Kierkegaard was fond of reminding people that truth is subjective. Or at least that's what we think he was fond of reminding people. You can think what you want to think. It's not important, this isn't about Kierkegaard. Or is it? You decide.

The point is that history, arguably all of history, is unknowable. The deepest motivations of the world's players will never be concretely understood. Maybe the United States launched the Apollo program due to a childlike wonder at what possibilities existed out there amongst the stars. Maybe we did it because John F. Kennedy was pumped full of enough amphetamines to make "let's send rocket men to the moon" sound like a very presidential idea. We can never really know.

And the line between fact and speculation only gets more blurred when you're dealing with someone like Steven Seagal, whose claims have always bordered on what psychologists refer to as "Silly Time Make Believe." How did this staple of '90s action shlock and 2000s video on demand become a sworn-in peace officer capable of calling in a suburban tank assault? All we can do is present the pieces of the puzzle. It's nobody's fault that they don't match the picture on the box.

The 80s, man. It was a different time.

As recounted by the LA Times in 2009, Seagal claimed that it all started when he was shooting a movie in Louisiana around the late 1980s. The local sheriff, he said, was so impressed by his martial arts acumen that he asked the film star "to come onto the force and be one of his cops." He further claimed that he went to a police academy in Los Angeles, which the LA Peace Officer Standards and Training organization had no record of. As far as can be ascertained, he was a volunteer sheriff's deputy, less Above The Law and more Dwight Schrute explaining how his life is very much like Above The Law.

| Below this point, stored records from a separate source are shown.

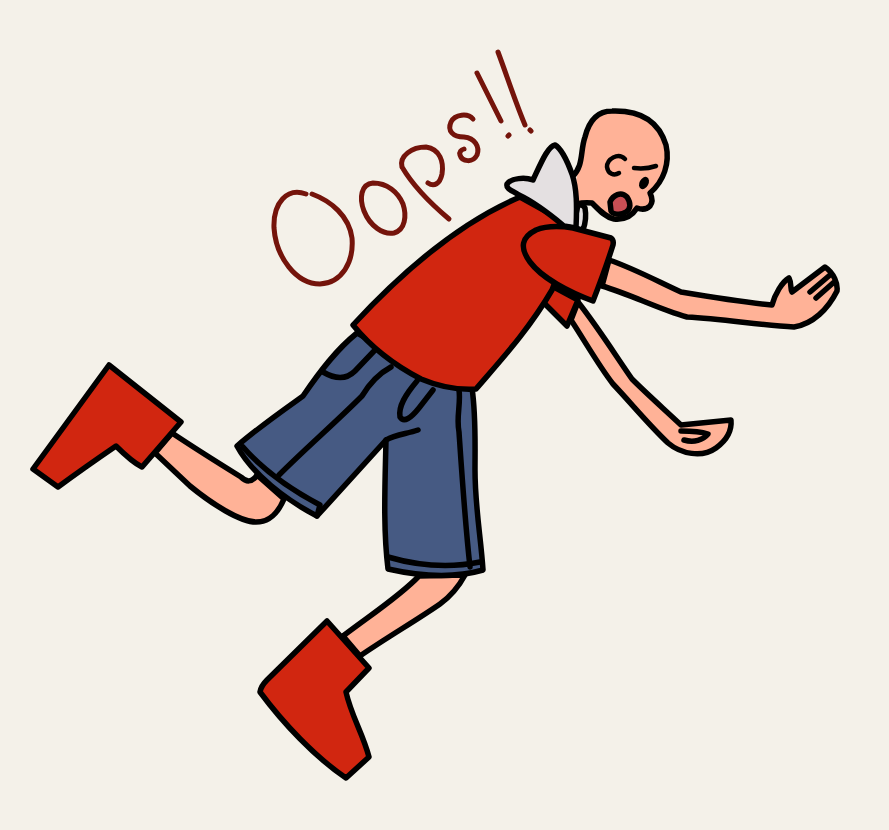
<!DOCTYPE html>
<html lang="en">
<head>
<meta charset="utf-8">
<title>Oops!!</title>
<style>
:root {
  --paper: #f4f1e9;
  --ink: #000;
  --skin: #ffb297;
  --red: #d12610;
  --denim: #465a83;
  --hood: #e4e0e1;
  --mouth: #c94f55;
  --lettering: #74140b;
}
html, body { margin: 0; background: var(--paper); overflow: hidden; }
.stage { display: block; width: 889px; height: 830px; background: var(--paper); }
.figure { stroke: var(--ink); stroke-width: 5.5; stroke-linecap: round; stroke-linejoin: round; }
.skin { fill: var(--skin); }
.red { fill: var(--red); }
.denim { fill: var(--denim); }
.hood { fill: var(--hood); }
.mouth { fill: var(--mouth); }
.line { fill: none; }
.fine { stroke-width: 4.5; }
.eye { fill: var(--ink); stroke: none; }
.lettering { fill: none; stroke: var(--lettering); stroke-width: 5; stroke-linecap: round; stroke-linejoin: round; }
</style>
</head>
<body>
<svg class="stage" viewBox="0 0 889 830" role="img" aria-label="Oops!! A bald man in a red shirt and blue shorts tripping forward">
  <g class="lettering">
    <path class="letter-O" d="M306 194C287 187 273 203 274 228C276 257 296 284 320 284C342 283 354 262 352 238C349 216 331 201 312 194"/>
    <path class="letter-o" d="M373 183C361 184 359 198 364 211C370 226 383 235 394 233C405 230 407 216 403 204C398 192 387 183 373 183Z"/>
    <path class="letter-p" d="M402 167C412 184 430 203 449 219M402 167C399 156 412 147 426 147C440 149 444 162 442 174C440 184 434 187 428 183"/>
    <path class="letter-s" d="M473 119C468 113 455 114 451 122C447 131 453 137 464 137C475 138 480 147 477 155C473 163 462 162 460 155C459 152 461 150 464 149"/>
    <path class="exclamation" d="M477 73L501 121M508 136L509 135"/>
    <path class="exclamation" d="M498 52C507 76 515 101 525 125M530 130L531 131"/>
  </g>

  <g class="figure">
    <g class="back-leg">
      <path class="skin" d="M172 433C196 449 220 464 241 477C246 482 252 483 257 475L284 499C278 513 270 522 256 522C240 522 212 504 190 486L155 453Z"/>
      <path class="red" d="M109 365L181 422L142 467C132 462 124 454 116 446C97 459 77 473 58 487L33 469Z"/>
    </g>

    <g class="front-leg">
      <path class="skin" d="M419 576C400 596 372 614 343 636L360 656C386 638 417 620 440 604C451 596 458 588 465 575Z"/>
      <path class="red" d="M327 621L369 668L346 692C351 715 363 734 369 757L346 778C315 757 283 723 260 692Q261 686 267 680Z"/>
    </g>

    <g class="shorts">
      <path class="denim" d="M357 333C336 350 320 371 303 396C282 411 259 427 237 446C252 474 286 500 317 516L386 440C385 485 383 528 388 569C419 576 452 579 483 570C481 538 475 507 475 470C475 443 476 415 472 388L420 370Z"/>
      <path class="line" d="M243 447C263 470 288 488 320 505L317 516M388 557C419 566 451 568 480 562"/>
      <path class="line" d="M391 367C378 374 368 386 362 396C335 423 306 448 279 475M459 390C461 404 456 417 459 432C462 476 465 522 470 567M386 440C396 434 407 434 418 430"/>
      <path class="line" d="M323 372C335 379 346 380 355 371L375 350M417 381C406 394 398 406 400 417C404 423 411 418 419 408L433 390"/>
    </g>

    <g class="far-arm">
      <path class="skin" d="M571 320C586 343 599 366 613 384C631 403 648 424 668 443C681 454 702 458 716 448C727 440 732 431 731 420L681 425C664 409 647 394 632 379C614 353 597 326 578 302Z"/>
      <path class="line" d="M681 431C692 431 702 432 708 434C703 440 694 443 684 440"/>
      <path class="red" d="M552 286L544 303L567 326L578 300Z"/>
    </g>

    <g class="head">
      <path class="skin" stroke="none" d="M577 174C582 160 581 151 585 137C589 121 597 111 612 111C641 110 659 122 666 145C670 163 664 181 650 193L651 204Q648 210 637 209C632 216 624 220 614 219C606 218 598 210 592 203L583 205L574 204Z"/>
      <path class="line" d="M572 177C584 166 580 151 585 137C589 121 597 111 612 111C641 110 659 122 666 145C670 163 664 181 650 193Q654 201 650 206Q645 211 637 208C632 216 624 220 614 219C605 217 598 209 592 203Q584 202 577 204"/>
      <path class="line fine" d="M625 159C618 152 607 159 607 167C608 174 614 176 619 173M634 168C642 169 650 168 656 166"/>
      <ellipse class="eye" cx="644" cy="183" rx="4.5" ry="6.5" transform="rotate(28 644 183)"/>
      <path class="mouth" d="M610 202C613 195 621 191 627 197C631 203 631 209 626 212C620 216 612 214 611 211Z"/>
    </g>

    <g class="shirt">
      <path class="hood" d="M578 205Q583 204 585 208Q587 219 583 230L573 228Z"/>
      <path class="red" d="M520 197C461 222 402 272 353 325C370 346 394 365 421 379C440 387 460 390 476 389C500 361 528 331 552 290L576 228Z"/>
      <path class="hood" d="M576 228C577 206 577 189 572 174C568 163 562 149 555 145C548 146 541 163 533 180C525 177 511 178 507 184C506 189 511 190 519 195C536 203 552 216 564 226Z"/>
    </g>

    <g class="near-arm">
      <path class="skin" d="M609 260C633 268 657 281 681 292C711 297 742 302 772 305C775 294 782 282 789 278C792 284 790 289 792 292L825 267C834 273 838 284 837 291C828 309 813 324 794 327C759 325 724 319 687 317C658 309 630 294 602 286Z"/>
      <path class="line" d="M810 292L830 275M816 298L833 283"/>
      <path class="red" d="M536 230C546 226 560 226 573 228L611 238Q614 240 613 245C607 264 600 283 593 301C569 292 542 278 530 262C519 247 522 237 536 230Z"/>
    </g>
  </g>
</svg>
</body>
</html>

Importantly, Seagal has also claimed to have been a secret CIA operative in the '80s, although evidence is hard to come by. How much of his career in law enforcement was a case of "fake it til you make it?" We may never know. What we do know is that in 2013, the Albuquerque Journal reported that Seagal was sworn in as a real-life sheriff's deputy of Dona Ana County, New Mexico, and the region has suffered ~0 Yakuza attacks since then.